But again, as with The Other, the real climax of the novel is of a quieter if even more insidious sort. For in the end we learn that, because of his various derelictions, Ned has been blinded and his tongue cut out; his entire narrative is a monumental flashback, and once again a number of passages that had seemed either innocuous or ambiguous take on a loathsome signification. Harvest Home, with its rich characterisation, deft construction, fluid prose, and cumulative power, is one of the great weird novels of our time and a virtual textbook on how to update the form while simultaneously drawing on history to lend texture and substance. In some senses it is a kind of novel-length version of Shirley Jackson’s “The Lottery,” where the emphasis is similarly on an age-old ritual that results in death for the sake of a bountiful harvest.

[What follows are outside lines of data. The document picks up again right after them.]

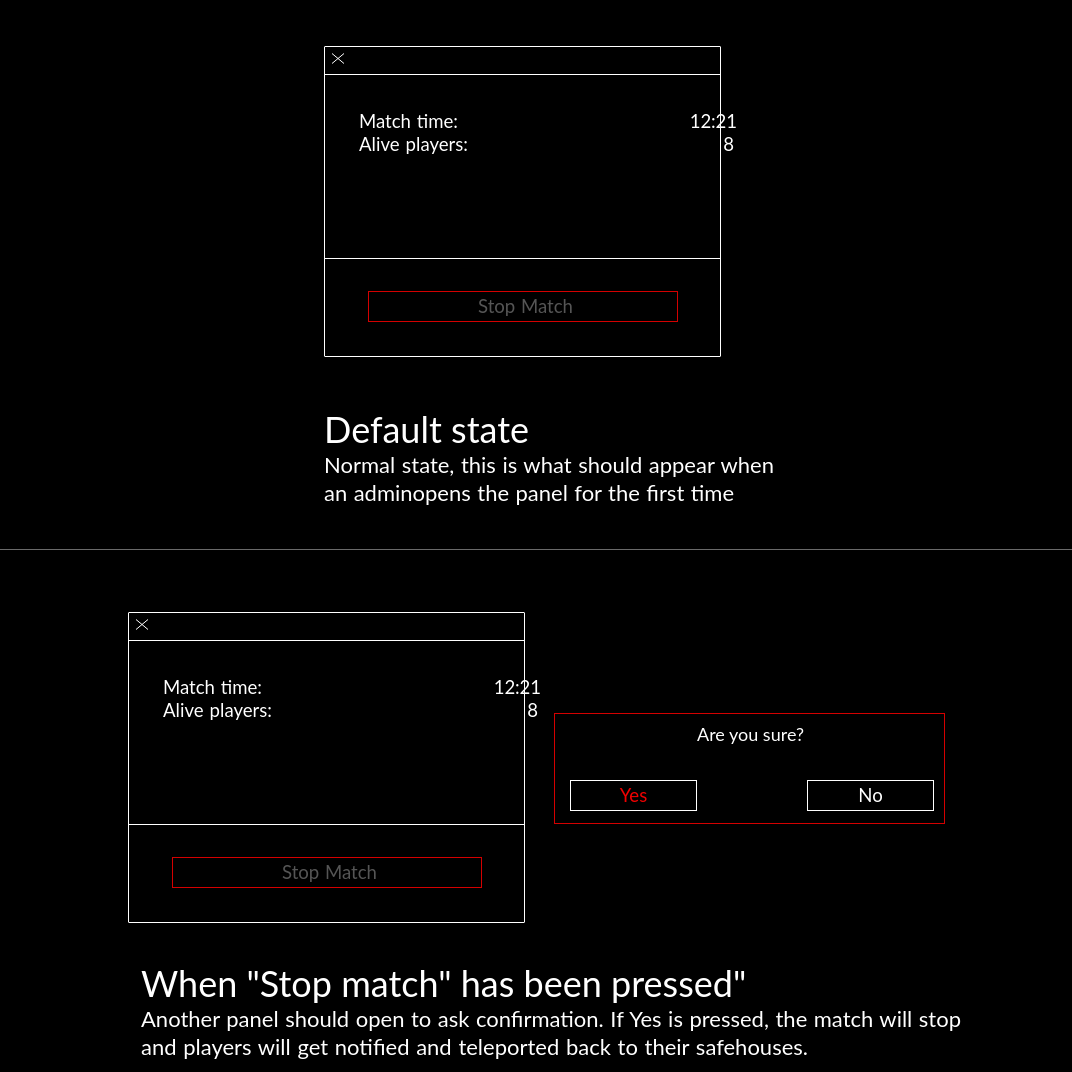
<!DOCTYPE html>
<html lang="en">
<head>
<meta charset="utf-8">
<title>Match admin panel states</title>
<style>
:root {
  --background: #000;
  --line: #fff;
  --text: #fff;
  --muted: #555;
  --danger-line: #d40000;
  --danger-text: #f00000;
  --divider: #6a6a6a;
}
* { box-sizing: border-box; margin: 0; padding: 0; }
html, body { width: 1072px; height: 1072px; overflow: hidden; background: var(--background); }
body { font-family: Lato, Carlito, sans-serif; font-size: 18.6px; line-height: 23px; color: var(--text); }

.state { display: flex; flex-direction: column; align-items: flex-start; }
.state-default { height: 550px; padding: 46px 0 0 324px; border-bottom: 1px solid var(--divider); }
.state-confirm { height: 522px; padding: 62px 0 0 128px; }
.panels { display: flex; align-items: flex-start; gap: 29px; }

.panel { width: 397px; height: 311px; border: 1px solid var(--line); border-radius: 1px; }
.title-bar { height: 28px; padding: 6px 0 0 7px; border-bottom: 1px solid var(--line); }
.close { display: block; width: 12px; height: 11px; }
.close path { fill: none; stroke: var(--line); stroke-width: 1; }
.stats { height: 184px; padding: 35px 0 0 34px; border-bottom: 1px solid var(--line); }
.stat { display: flex; justify-content: space-between; width: 378px; height: 23px; white-space: nowrap; }
.stat dt { text-align: justify; text-align-last: justify; }
.time dt { width: 99px; }
.players dt { width: 109px; }
.stat dd { letter-spacing: -0.1px; }
.players dd { margin-right: 3px; }
.actions { padding: 32px 0 0 43px; }

.button { display: flex; justify-content: center; align-items: center; border: 1px solid var(--line); color: var(--text); text-decoration: none; white-space: nowrap; }
.stop { width: 310px; height: 31px; padding-right: 0; padding-left: 5px; border-color: var(--danger-line); color: var(--muted); word-spacing: 1px; }

.dialog { width: 391px; height: 111px; margin-top: 101px; padding: 9px 10px 0 15px; border: 1px solid var(--danger-line); }
.question { width: 105px; margin-left: 127px; white-space: nowrap; text-align: justify; text-align-last: justify; font-size: 18px; }
.choices { display: flex; justify-content: space-between; margin-top: 34px; }
.choice { width: 127px; height: 31px; }
.yes { color: var(--danger-text); }

.caption { white-space: nowrap; }
.caption h2 { font-size: 36px; font-weight: 400; line-height: 44px; text-align: justify; text-align-last: justify; }
.caption p { font-size: 22px; line-height: 28px; }
.caption span { display: block; text-align: justify; text-align-last: justify; }
.state-default .caption { margin-top: 50px; }
.state-default h2 { width: 204px; }
.state-default .first { width: 450px; }
.state-default .second { width: 410px; }
.state-confirm .caption { margin: 38px 0 0 13px; }
.state-confirm h2 { width: 602px; }
.state-confirm .first { width: 820px; }
.state-confirm .second { width: 667px; }
</style>
</head>
<body>
<section class="state state-default">
  <div class="panel">
    <div class="title-bar">
      <svg class="close" viewBox="0 0 12 11" role="img" aria-label="Close"><path d="M0 0.5 12 10.5M12 0.5 0 10.5"/></svg>
    </div>
    <dl class="stats">
      <div class="stat time"><dt>Match time:</dt><dd>12:21</dd></div>
      <div class="stat players"><dt>Alive players:</dt><dd>8</dd></div>
    </dl>
    <div class="actions"><a class="button stop" href="#">Stop Match</a></div>
  </div>
  <div class="caption">
    <h2>Default state</h2>
    <p><span class="first">Normal state, this is what should appear when</span> <span class="second">an adminopens the panel for the first time</span></p>
  </div>
</section>

<section class="state state-confirm">
  <div class="panels">
    <div class="panel">
      <div class="title-bar">
        <svg class="close" viewBox="0 0 12 11" role="img" aria-label="Close"><path d="M0 0.5 12 10.5M12 0.5 0 10.5"/></svg>
      </div>
      <dl class="stats">
        <div class="stat time"><dt>Match time:</dt><dd>12:21</dd></div>
        <div class="stat players"><dt>Alive players:</dt><dd>8</dd></div>
      </dl>
      <div class="actions"><a class="button stop" href="#">Stop Match</a></div>
    </div>
    <div class="dialog">
      <p class="question">Are you sure?</p>
      <div class="choices">
        <a class="button choice yes" href="#">Yes</a>
        <a class="button choice" href="#">No</a>
      </div>
    </div>
  </div>
  <div class="caption">
    <h2>When "Stop match" has been pressed"</h2>
    <p><span class="first">Another panel should open to ask confirmation. If Yes is pressed, the match will stop</span> <span class="second">and players will get notified and teleported back to their safehouses.</span></p>
  </div>
</section>
</body>
</html>
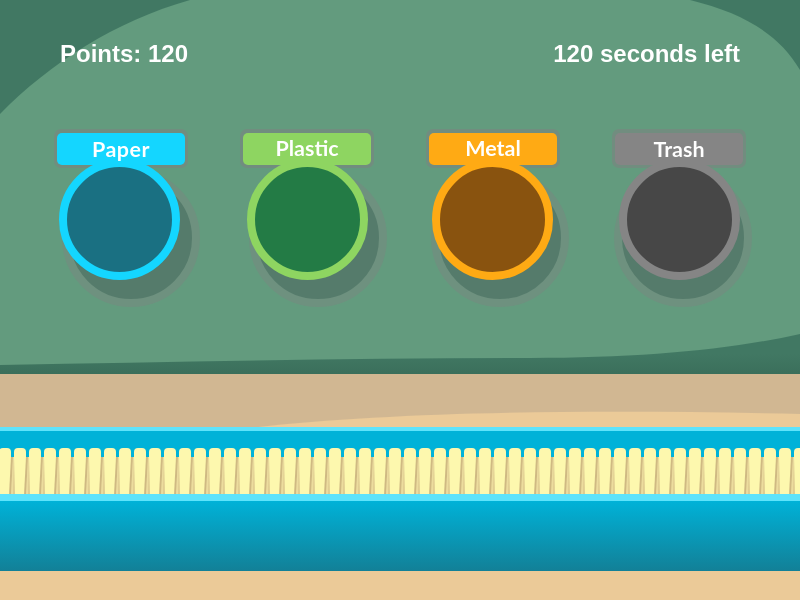
<!DOCTYPE html>
<html lang="en">
<head>
<meta charset="utf-8">
<title>Sorting game</title>
<style>
:root {
  --wall: #417863;
  --wall-light: #639b7e;
  --floor: #d1b792;
  --floor-light: #ebca98;
  --belt: #00b2d8;
  --belt-deep: #128097;
  --belt-edge: #5ee3fb;
  --slat: #fdf8ae;
  --slat-shade: #dfcb90;
  --shade: rgba(128, 128, 128, .5);
  --shade-deep: #557b6b;
  --text: #fff;
}
* { box-sizing: border-box; margin: 0; }
html, body { width: 800px; height: 600px; overflow: hidden; }
.game { position: relative; width: 800px; height: 600px; overflow: hidden; background: var(--wall); }
.scene { position: absolute; inset: 0; display: block; }
.status {
  position: relative;
  display: flex;
  justify-content: space-between;
  padding: 40px 60px 0;
  color: var(--text);
  font: 700 24px/28px "Liberation Sans", Arial, sans-serif;
}
.bins {
  position: relative;
  display: grid;
  grid-template-columns: repeat(4, 128px);
  column-gap: 58px;
  padding: 65px 0 0 57px;
}
.bin { position: relative; height: 160px; }
.bin::before {
  content: "";
  position: absolute;
  left: -3px; top: -4px;
  width: 134px; height: 39px;
  border-radius: 7px;
  background: var(--shade);
}
.bin::after {
  content: "";
  position: absolute;
  left: var(--shadow-x); top: 36px;
  width: 122px; height: 122px;
  border: 8px solid #6e917f;
  border-radius: 50%;
  background: var(--shade-deep);
}
.opening {
  position: absolute;
  z-index: 1;
  left: var(--x); top: 26px;
  width: 121px; height: 121px;
  border: 8px solid var(--rim);
  border-radius: 50%;
  background: var(--hole);
}
.sign {
  position: relative;
  z-index: 2;
  height: 32px;
  border-radius: 5px;
  background: var(--rim);
  color: var(--text);
  font: 700 21.5px/30px Lato, sans-serif;
  text-align: center;
}
.paper { --rim: #14d6ff; --hole: #1a7082; --x: 2px; --shadow-x: 5px; }
.plastic { --rim: #8ed561; --hole: #237b45; --x: 4px; --shadow-x: 6px; }
.metal { --rim: #ffaa14; --hole: #89530f; --x: 3px; --shadow-x: 2px; }
.trash { --rim: #858585; --hole: #474747; --x: 4px; --shadow-x: -1px; }
.paper .sign { line-height: 32px; letter-spacing: .5px; }
.trash .sign { line-height: 32px; }
</style>
</head>
<body>
<main class="game">
  <svg class="scene" width="800" height="600" viewBox="0 0 800 600" aria-hidden="true">
    <defs>
      <linearGradient id="belt-front" x1="0" y1="0" x2="0" y2="1">
        <stop offset="0" stop-color="var(--belt)"/>
        <stop offset="1" stop-color="var(--belt-deep)"/>
      </linearGradient>
      <linearGradient id="wall-foot" x1="0" y1="0" x2="0" y2="1">
        <stop offset="0" stop-color="#417863"/>
        <stop offset="1" stop-color="#3b6f5b"/>
      </linearGradient>
      <pattern id="slats" x="-1" y="447" width="15" height="48" patternUnits="userSpaceOnUse">
        <rect y="10" width="15" height="38" fill="var(--slat-shade)"/>
        <path d="M11 10H14L12 48H9Z" fill="#cfb982"/>
        <path d="M0 10V5Q0 1 4 1H8Q12 1 12 5V10L10 48H1Z" fill="var(--slat)"/>
        <path d="M14 10H15L14 48H12Z" fill="#ecdc9e"/>
      </pattern>
    </defs>
    <g class="wall">
      <rect y="354" width="800" height="20" fill="url(#wall-foot)"/>
      <path d="M0 114C50 63 116 21 190 0H690C743 13 779 34 800 70V334C728 350 640 358 530 358C350 358 180 362 0 365Z" fill="var(--wall-light)"/>
    </g>
    <g class="floor">
      <rect y="374" width="800" height="226" fill="var(--floor)"/>
      <path d="M250 428C390 412 580 409 800 414V430H250Z" fill="var(--floor-light)"/>
      <rect y="570" width="800" height="30" fill="var(--floor-light)"/>
    </g>
    <g class="conveyor">
      <rect y="427" width="800" height="4" fill="var(--belt-edge)"/>
      <rect y="431" width="800" height="64" fill="var(--belt)"/>
      <rect y="447" width="800" height="48" fill="url(#slats)"/>
      <rect y="494" width="800" height="7" fill="var(--belt-edge)"/>
      <rect y="501" width="800" height="70" fill="url(#belt-front)"/>
    </g>
  </svg>
  <header class="status">
    <p>Points: 120</p>
    <p>120 seconds left</p>
  </header>
  <section class="bins">
    <div class="bin paper"><h2 class="sign">Paper</h2><div class="opening"></div></div>
    <div class="bin plastic"><h2 class="sign">Plastic</h2><div class="opening"></div></div>
    <div class="bin metal"><h2 class="sign">Metal</h2><div class="opening"></div></div>
    <div class="bin trash"><h2 class="sign">Trash</h2><div class="opening"></div></div>
  </section>
</main>
</body>
</html>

Subsequent to Harvest Home, Tryon took to other forms of writing. Lady (1974) is a winsome novel that proves to be simultaneously a murder mystery and an interracial love story. The Night of the Moonbow (1989) was marketed as a horror novel, but in fact is a delicate story of a young boy’s maturation. A work that appeared years after his death, Night Magic (1995), was apparently completed by Valerie Martin (author of Mary Reilly) and John Cullen, whoever he might be. Although it deals with the possibly supernatural ramifications of prestidigitation, it is not a compelling work—and since one hardly knows how much of it Tryon himself wrote, it would be unwise to regard it as part of his fictional corpus. In any event, Tryon has already made two substantial contributions to the literature of horror, which is more than can be said of most other writers.